AVAILABLE RECORDS Start Marker

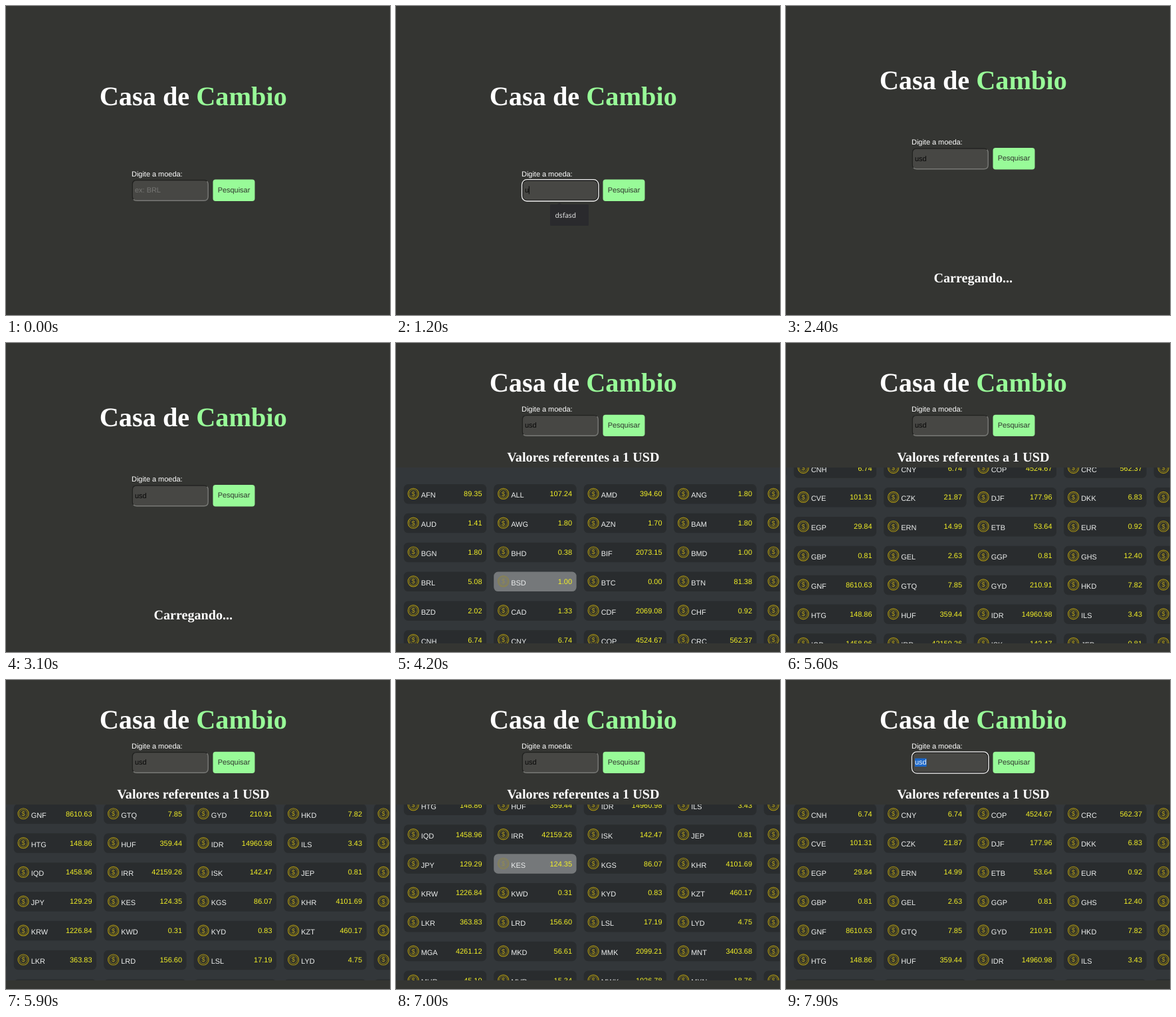
An HTML page that plays this animation: 578x464 px, repeating every 8 s.

```html
<!DOCTYPE html>
<html lang="pt">
<head>
<meta charset="utf-8">
<title>Casa de Cambio</title>
<style>
html, body { margin: 0; width: 100%; height: 100%; overflow: hidden; background: #343532; }
svg { display: block; width: 578px; height: 464px; }
text { font: 10.95px "Liberation Sans", Arial, sans-serif; fill: #fff; text-rendering: geometricPrecision; white-space: pre; }
.serif { font: bold 40.3px "Liberation Serif", "Times New Roman", serif; text-anchor: middle; }
.sub { font-size: 20.1px; }
.mint { fill: #98fb98; }
.mid { text-anchor: middle; }
.card rect { fill: #292c2e; }
.card.hover rect { fill: #75787a; }
.card.hover .coin { opacity: .5; }
.card .code { fill: #eceeee; }
.card .value { fill: #f4f126; text-anchor: end; }
.coin circle { fill: none; stroke: #a89312; }
.coin text { fill: #b8a214; text-anchor: middle; }
</style>
</head>
<body>
<svg viewBox="0 0 578 464">
  <defs><clipPath id="view"><rect y="187" width="578" height="264"/></clipPath></defs>
  <g id="results">
    <rect y="187" width="578" height="264" fill="#33373a"/>
    <g clip-path="url(#view)"><g id="list"></g></g>
    <text class="serif sub" x="281.8" y="178">Valores referentes a 1 USD</text>
  </g>
  <text id="loading" class="serif sub" x="281.8" y="415">Carregando...</text>
  <text id="title" class="serif" x="281.8" y="149">Casa de <tspan class="mint">Cambio</tspan></text>
  <g id="form">
    <text x="189" y="255.9">Digite a moeda:</text>
    <rect x="189.5" y="260.8" width="115.3" height="32" rx="7" fill="#474744"/>
    <g id="inset" fill="none" stroke-width="1.4">
      <path d="M191.8 290.4Q190.2 288.600 190.2 286V268Q190.200 261.500 197 261.500H298Q301 261.500 302.600 263.200" stroke="#20211f"/>
      <path d="M302.600 263.200Q304.200 265 304.200 268V286Q304.200 292.200 298 292.200H197Q193.500 292.200 191.800 290.400" stroke="#787976"/>
    </g>
    <g id="ring" fill="none">
      <rect x="190.700" y="262" width="113" height="29.800" rx="6" stroke="#151514" stroke-width="1.300"/>
      <rect x="189.500" y="260.700" width="115.400" height="32.300" rx="7.500" stroke="#f4f4f4" stroke-width="1.300"/>
    </g>
    <rect id="mark" x="194" y="270.500" width="17.500" height="12.500" fill="#1b67c9"/>
    <text id="field" x="194" y="280.300"></text>
    <rect id="caret" y="270.500" width="1" height="12" fill="#080808"/>
    <rect x="311.500" y="260.600" width="63" height="32.400" rx="4" class="mint"/>
    <text class="mid" x="343" y="279.500" style="fill:#30332e">Pesquisar</text>
  </g>
  <g id="hint">
    <path d="M242 298.500L246 295.500L250 298.500Z" fill="#2a2a2d"/>
    <rect x="232" y="298" width="58" height="32" rx="1.500" fill="#2a2a2d"/>
    <text x="239.500" y="317.800" style="font:10.200px 'Noto Sans',sans-serif;fill:#e6e6e6">dsfasd</text>
  </g>
</svg>
<script>
const LOOP = 8000, STEP = 100, PITCH = 43.85, COL = 135.5, TOP = 212, SCROLL = 245;
const rates = `AFN 89.35 ALL 107.24 AMD 394.60 ANG 1.80
AUD 1.41 AWG 1.80 AZN 1.70 BAM 1.80
BGN 1.80 BHD 0.38 BIF 2073.15 BMD 1.00
BRL 5.08 BSD 1.00 BTC 0.00 BTN 81.38
BZD 2.02 CAD 1.33 CDF 2069.08 CHF 0.92
CNH 6.74 CNY 6.74 COP 4524.67 CRC 562.37
CVE 101.31 CZK 21.87 DJF 177.96 DKK 6.83
EGP 29.84 ERN 14.99 ETB 53.64 EUR 0.92
GBP 0.81 GEL 2.63 GGP 0.81 GHS 12.40
GNF 8610.63 GTQ 7.85 GYD 210.91 HKD 7.82
HTG 148.86 HUF 359.44 IDR 14960.98 ILS 3.43
IQD 1458.96 IRR 42159.26 ISK 142.47 JEP 0.81
JPY 129.29 KES 124.35 KGS 86.07 KHR 4101.69
KRW 1226.84 KWD 0.31 KYD 0.83 KZT 460.17
LKR 363.83 LRD 156.60 LSL 17.19 LYD 4.75
MGA 4261.12 MKD 56.61 MMK 2099.21 MNT 3403.68
MUR 45.10 MVR 15.34 MWK 1026.78 MXN 18.76`.split("\n").map(row => row.split(" "));

const $ = id => document.getElementById(id);
const show = (id, on) => { $(id).style.display = on ? "" : "none"; };
const shift = (id, y) => $(id).setAttribute("transform", `translate(0 ${y})`);

function card(row, col) {
  const code = rates[row][col * 2] || "", value = rates[row][col * 2 + 1] || "";
  return `<g class="card" id="${code}" transform="translate(${11.7 + col * COL} ${TOP + row * PITCH})">
    <rect width="124.400" height="29.500" rx="6.500"/>
    <g class="coin"><circle cx="14.400" cy="14.300" r="8" stroke-width="1.200"/>
    <circle cx="14.400" cy="14.300" r="5.900" stroke-width=".8"/>
    <text x="14.400" y="17.800" style="font-size:10px">$</text></g>
    <text class="code" x="26" y="20.300">${code}</text>
    <text class="value" x="117.800" y="18.300">${value}</text></g>`;
}
// Columns -1 and 4 run past the stage edges.
$("list").innerHTML = rates.map((_, row) => [-1, 0, 1, 2, 3, 4].map(col => card(row, col)).join("")).join("");

// [start, value] tables; the last entry already begun applies
const typed = [[0, ""], [1200, "u"], [1400, "us"], [1600, "usd"]];
const caretX = [[0, 0], [300, 194], [900, 0], [1200, 199.8], [1400, 205.3], [1600, 211], [2200, 0]];
const layout = [[0, [0, 0]], [2400, [-24, -47.5]], [3700, [-76, -152.900]]];
const hovers = [[0, ""], [3700, "AZN"], [4100, "BHD"], [4200, "BSD"], [5500, ""], [6500, "LRD"], [6600, "KWD"], [6700, "KES"], [7900, ""]];
const scrolls = [[4500, 1], [5500, 1], [6900, -1]];

const at = (table, t) => table.filter(e => e[0] <= t).pop()[1];
const glide = x => 1 - Math.pow(1 - Math.pow(x, 2.2), 6.83);
const scrollAt = t => scrolls.reduce((sum, [start, dir]) =>
  sum + dir * SCROLL * glide(Math.min(1, Math.max(0, (t - start) / 900))), 0);

let hovered = null;
function draw(t) {
  const [titleY, formY] = at(layout, t);
  const word = at(typed, t), x = at(caretX, t), selected = t >= 7900;
  const focus = selected || (t >= 300 && t < 2400);
  shift("title", titleY);
  shift("form", formY);
  shift("list", -scrollAt(t));
  show("loading", t >= 2400 && t < 3700);
  show("results", t >= 3700);
  show("hint", t >= 400 && t < 1300);
  show("ring", focus);
  show("inset", !focus);
  show("mark", selected);
  show("caret", x > 0);
  $("caret").setAttribute("x", x);
  $("field").textContent = word || (t < 1200 ? "ex: BRL" : "");
  $("field").style.fill = selected ? "#f2f6fa" : word ? "#080808" : "#767674";
  if (hovered) hovered.classList.remove("hover");
  hovered = $(at(hovers, t));
  if (hovered) hovered.classList.add("hover");
}

const begin = performance.now();
let last = -1;
function tick() {
  const t = Math.floor((performance.now() - begin) % LOOP / STEP) * STEP;
  if (t !== last) draw(last = t);
  requestAnimationFrame(tick);
}
draw(0);
tick();
</script>
</body>
</html>
```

AVAILABLE RECORDS End Marker

* [WHAT NEEDS TO BE DONE] In the records, which lines use the word "height"? Report them.

* [WRITTEN ANSWER]
html, body { margin: 0; width: 100%; height: 100%; overflow: hidden; background: #343532; }
svg { display: block; width: 578px; height: 464px; }
  <defs><clipPath id="view"><rect y="187" width="578" height="264"/></clipPath></defs>
    <rect y="187" width="578" height="264" fill="#33373a"/>
    <rect x="189.5" y="260.8" width="115.3" height="32" rx="7" fill="#474744"/>
      <rect x="190.700" y="262" width="113" height="29.800" rx="6" stroke="#151514" stroke-width="1.300"/>
      <rect x="189.500" y="260.700" width="115.400" height="32.300" rx="7.500" stroke="#f4f4f4" stroke-width="1.300"/>
    <rect id="mark" x="194" y="270.500" width="17.500" height="12.500" fill="#1b67c9"/>
    <rect id="caret" y="270.500" width="1" height="12" fill="#080808"/>
    <rect x="311.500" y="260.600" width="63" height="32.400" rx="4" class="mint"/>
    <rect x="232" y="298" width="58" height="32" rx="1.500" fill="#2a2a2d"/>
    <rect width="124.400" height="29.500" rx="6.500"/>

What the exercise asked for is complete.